Opinion split after Oparanya demolishes shops on freehold land
Lawyers are sharply divided over whether governors have power to trespass and demolish private property on freehold areas after recent demolitions witnessed in Kakamega town and supervised by Governor Wycliffe Oparanya.
Scores of traders are counting loses running in to millions of shillings caused by the sudden demolitions that mainly targeted kiosks erected on the road reserve, a clean-up, which Governor Oparanya says should transform Kakamega to city status.
Asked whether Oparanya was justified to demolish an upcoming morgue on freehold land and to storm and cart away coffins from a private premises on Canon Awori Street last Friday, the county's attorney, Moses Sande, said no law had been breached.
He said the mortuary developer had no single approval for the project situated in the Emusonga residential area and also lacked the blessings of the residents. He claimed the developer defied two orders from the department of land to stop the construction.

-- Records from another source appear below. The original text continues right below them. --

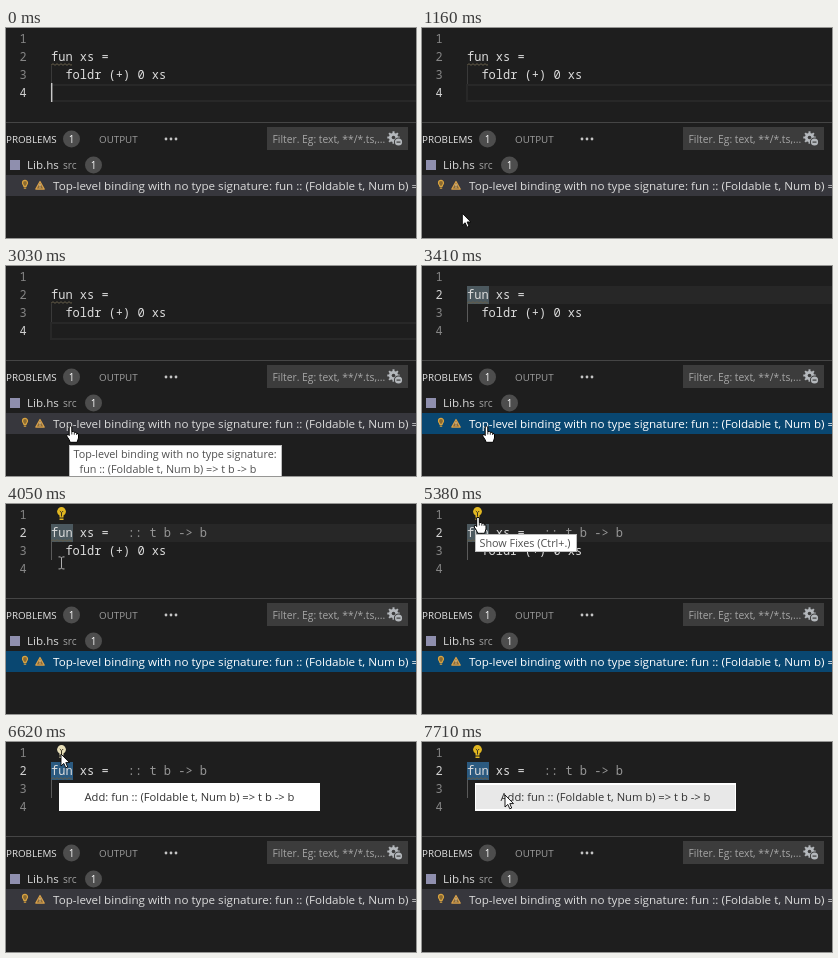
Write an HTML page with a canvas that moves like this. It is 410x210 px and loops after 8000 ms.

```html
<!DOCTYPE html>
<html lang="en">
<head>
<meta charset="utf-8">
<title>Type signature quick fix</title>
<style>
  html, body { margin: 0; width: 100%; height: 100%; overflow: hidden; background: #1e1e1e; }
  canvas { display: block; width: 410px; height: 210px; }
</style>
</head>
<body>
<canvas id="stage" width="410" height="210"></canvas>
<script>
const ctx = document.getElementById('stage').getContext('2d');
const LOOP = 8000;
const MONO = '12px "Noto Sans Mono", monospace';
const ui = size => `${size}px "Open Sans", "Noto Sans", sans-serif`;

const T = {
  tipIn: 1570, tipFull: 1700, select: 3260, lens: 3420, bulb: 3580,
  fixTip: 5230, fixFull: 5380, press: 6010, menu: 6160, arrow: 6240, leave: 7100
};

// Pointer path: time, x, y of the hot spot
const PATH = [
  [850, 9, 211], [1050, 27, 197], [1250, 51, 176], [1430, 64.5, 160],
  [3740, 64.5, 160], [3880, 61, 118], [4050, 55.5, 59], [4250, 56, 42],
  [4610, 56, 19], [4680, 53, 15], [4790, 53, 15], [4850, 54, 12], [5000, 56, 13],
  [6170, 56, 13], [6240, 55, 12], [6780, 55, 12], [6930, 58, 15],
  [7040, 58, 16], [7250, 67, 31], [7450, 77, 45], [7710, 83, 53]
];

function pointerAt(t) {
  if (t < PATH[0][0]) return null;
  for (let i = 1; i < PATH.length; i++) {
    const [t0, x0, y0] = PATH[i - 1], [t1, x1, y1] = PATH[i];
    if (t < t1) {
      const k = (t - t0) / (t1 - t0);
      return { x: x0 + (x1 - x0) * k, y: y0 + (y1 - y0) * k };
    }
  }
  const [, x, y] = PATH[PATH.length - 1];
  return { x, y };
}

const within = (t, a, b) => t >= a && t < b;
const fade = (t, a, b) => Math.max(0, Math.min(1, (t - a) / (b - a)));

function rect(x, y, w, h, color) {
  ctx.fillStyle = color;
  ctx.fillRect(x, y, w, h);
}

function text(str, x, y, font, color, align = 'left') {
  ctx.font = font;
  ctx.fillStyle = color;
  ctx.textAlign = align;
  ctx.fillText(str, x, y);
}

function disc(x, y, r, color) {
  ctx.fillStyle = color;
  ctx.beginPath();
  ctx.arc(x, y, r, 0, Math.PI * 2);
  ctx.fill();
}

function shape(d, x, y, fill, stroke, width = 1) {
  const p = new Path2D(d);
  ctx.save();
  ctx.translate(x, y);
  if (fill) { ctx.fillStyle = fill; ctx.fill(p); }
  if (stroke) { ctx.strokeStyle = stroke; ctx.lineWidth = width; ctx.lineJoin = 'round'; ctx.stroke(p); }
  ctx.restore();
}

function badge(x, y) {
  disc(x, y, 8.5, '#4d4d4d');
  text('1', x, y + 3.5, ui(10), '#fff', 'center');
}

function bulb(x, y, color) {
  disc(x, y - 2, 4.4, color);
  rect(x - 2, y + 1, 4, 3, color);
  rect(x - 2, y + 5, 4, 1.5, color);
  shape('M-1.7-2.5L0-.8L1.7-2.5M0-.8V3', x, y, null, '#3a3320');
}

function editor(t) {
  const picked = t >= T.select;
  if (!picked) {
    ctx.strokeStyle = '#282828';
    ctx.lineWidth = 2;
    ctx.strokeRect(45, 57, 380, 16);
  }
  if (within(t, T.select, T.press)) rect(45, 20, 365, 18, '#272727');
  rect(45, 38, 1, 18, picked ? '#5a5a5a' : '#3a3a3a');
  if (picked) rect(45, 20, 22, 18, t < T.press ? '#4b585e' : '#2b5a80');

  const active = picked ? 2 : 4;
  for (let n = 1; n <= 4; n++) {
    text(n, 17, 18 * n - 3, MONO, n === active ? '#d0d0d0' : '#858585', 'center');
  }
  text('fun xs =', 45, 33, MONO, '#dcdcdc');
  text('foldr (+) 0 xs', 59.4, 51, MONO, '#dcdcdc');
  if (t >= T.lens) text(':: t b -> b', 121.8, 33, MONO, '#969696');

  ctx.strokeStyle = '#655d49';
  ctx.lineWidth = 1;
  ctx.beginPath();
  for (let x = 45; x <= 66; x++) ctx.lineTo(x, 36.5 + 0.8 * Math.sin(x * Math.PI / 2));
  ctx.stroke();

  const blink = t < 70 || within(t, 550, 1050) || within(t, 1550, 2020) || within(t, 2480, 3030);
  if (blink) rect(45, 55, 1.4, 19, '#c8c8c8');
  if (within(t, 6090, 6620) || within(t, 7120, 7620)) rect(67, 20, 1.4, 18, '#aeafad');
  if (t >= T.bulb) bulb(55.5, 9.5, within(t, T.arrow, T.leave) ? '#e8dfb8' : '#e2b821');
}

function gear(x, y) {
  ctx.strokeStyle = '#b4b8bc';
  ctx.lineWidth = 2;
  for (let i = 0; i < 8; i++) {
    const a = i * Math.PI / 4, c = Math.cos(a), s = Math.sin(a);
    ctx.beginPath();
    ctx.moveTo(x + c * 3.5, y + s * 3.5);
    ctx.lineTo(x + c * 6.2, y + s * 6.2);
    ctx.stroke();
  }
  disc(x, y, 4.6, '#b4b8bc');
  disc(x, y, 1.8, '#3c3c3c');
  // excluded-files mark on the lower right
  disc(x + 5, y + 4.5, 4.6, '#3c3c3c');
  disc(x + 5, y + 4.5, 3.6, '#b4b8bc');
  rect(x + 3, y + 4, 4, 1.2, '#3c3c3c');
}

function panel(t) {
  const picked = within(t, T.select, T.press);
  rect(0, 94, 410, 1, '#454545');
  text('PROBLEMS', 0, 114.5, ui(9.8), '#e7e7e7');
  badge(65.5, 111);
  text('OUTPUT', 93, 114.5, ui(9.8), '#a0a0a0');
  for (const x of [160, 165, 170]) disc(x, 111, 1.4, '#c5c5c5');

  rect(261, 99, 141, 23, '#3c3c3c');
  text('Filter. Eg: text, **/*.ts,...', 266.5, 115, ui(10.3), '#a6a6a6');
  gear(387.5, 109.5);

  rect(4, 132, 10, 10, '#8f8fae');
  text('Lib.hs', 21, 141, ui(11.6), '#d8d8d8');
  text('src', 57, 141, ui(10.2), '#a0a0a0');
  badge(87.5, 137);

  rect(0, 147, 410, 21, picked ? '#094771' : '#37373d');
  shape('M-1.2 1.8C-1.2.6-2.5-.2-2.5-1.6A2.5 2.5 0 0 1 2.5-1.6C2.5-.2 1.2.6 1.2 1.8ZM-1.2 3.6H1.2',
    19, 156.5, '#8a6a30', '#d9a441', 1.2);
  shape('M0-4L4.2 3.6H-4.2Z', 34, 157.5, '#8a6a38', '#d8a04a', 1.2);
  shape('M0-1.6V1M0 1.8V2.6', 34, 157.5, null, '#f0d8a8');
  text('Top-level binding with no type signature: fun :: (Foldable t, Num b) => t b -> b',
    47, 162, ui(11.65), picked ? '#fff' : '#dcdcdc');
}

// Grey level blended with the dark page behind it
function grey(level, alpha) {
  const v = Math.round(level * alpha + 30 * (1 - alpha));
  return `rgb(${v},${v},${v})`;
}

function tooltip(x, y, w, h, lines, alpha) {
  rect(x, y, w, h, grey(190, alpha));
  rect(x + 1, y + 1, w - 2, h - 2, grey(255, alpha));
  lines.forEach(([str, dx], i) =>
    text(str, x + 4.5 + dx, y + 13 + i * 14.5, ui(10.8), grey(80, alpha)));
}

function popups(t, p) {
  if (within(t, T.tipIn, T.select)) {
    tooltip(63, 179, 213, 33, [
      ['Top-level binding with no type signature:', 0],
      ['fun :: (Foldable t, Num b) => t b -> b', 6]
    ], 0.55 + 0.45 * fade(t, T.tipIn, T.tipFull));
  }
  if (within(t, T.fixTip, T.press)) {
    tooltip(53, 30, 102, 18, [['Show Fixes (Ctrl+.)', 0]], 0.35 + 0.65 * fade(t, T.fixTip, T.fixFull));
  }
  if (t >= T.menu) {
    rect(53, 41, 261, 28, '#fff');
    if (p.y > 42) rect(54, 43, 259, 24, '#e8e8e8');
    text('Add: fun :: (Foldable t, Num b) => t b -> b', 78.5, 59, ui(11.2), '#333');
  }
}

const ARROW = 'M0 0V12L2.8 9.4L4.8 13.8L6.7 13L4.8 8.6H8.5Z';
const HAND = 'M-1.3 1Q0-.8 1.3 1V5.5L3.2 5.6L4 6.3L5.6 6.3L6.3 7.2Q8 7.2 8 9V12L6.6 16.3H-.3L-1.5 13.5L-3.8 10Q-3.8 7.8-2.2 8.5L-1.3 9.6Z';
const BEAM = 'M-3-6H-1L0-5L1-6H3M0-5V5M-3 6H-1L0 5L1 6H3';

function pointer(t, { x, y }) {
  const onRow = y > 147 && y < 168;
  const onBulb = within(t, 4500, T.arrow);
  if (onRow || onBulb) {
    shape(HAND, x, y, '#fff', '#000');
    shape('M1.3 5.5V8.5M3.8 6.3V8.7M6.1 7V9', x, y, null, '#000', 0.8);
  } else if (y < 91 && t < 4500) {
    shape(BEAM, x, y, null, '#b0b0b0');
  } else {
    shape(ARROW, x, y, '#fff', '#000', 0.9);
  }
}

function draw(t) {
  const p = pointerAt(t);
  rect(0, 0, 410, 210, '#1e1e1e');
  editor(t);
  panel(t);
  popups(t, p);
  if (p) pointer(t, p);
}

const start = performance.now();
function tick(now) {
  draw(Math.max(0, now - start) % LOOP);
  requestAnimationFrame(tick);
}
draw(0);
requestAnimationFrame(tick);
</script>
</body>
</html>
```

Sande said the governor’s action to storm the shop and confiscate dozens of coffins was justified.
“As I speak to you now, that business is not licensed. The county department for lands, physical planning and urban development revoked the permit,” said Sande.
But Kakamega-based lawyer Zablon Atulo faulted Oparanya, saying he was exercising absolute powers.
For the case of the mortuary, the Physical Planning Act could help escape court sanctions particularly of the development was never approved but for trespass and confiscation of coffins, it’s an issue of legal redress.
“Unless sanctioned by relevant authorities and backed by an approval from Physical Planning Department, a mortuary on a freehold land area can be faced with legal challenges,” said Atulo.
Both lawyers were in agreement that affected kiosk owners’ lacked legal basis to demand compensation as the allotment was temporary.
“We are aware that some of the kiosks are branded by the county government and were launched by the governor but that does not negate the fact they were given on temporary basis and were also erected on wrong places," said the lawyer.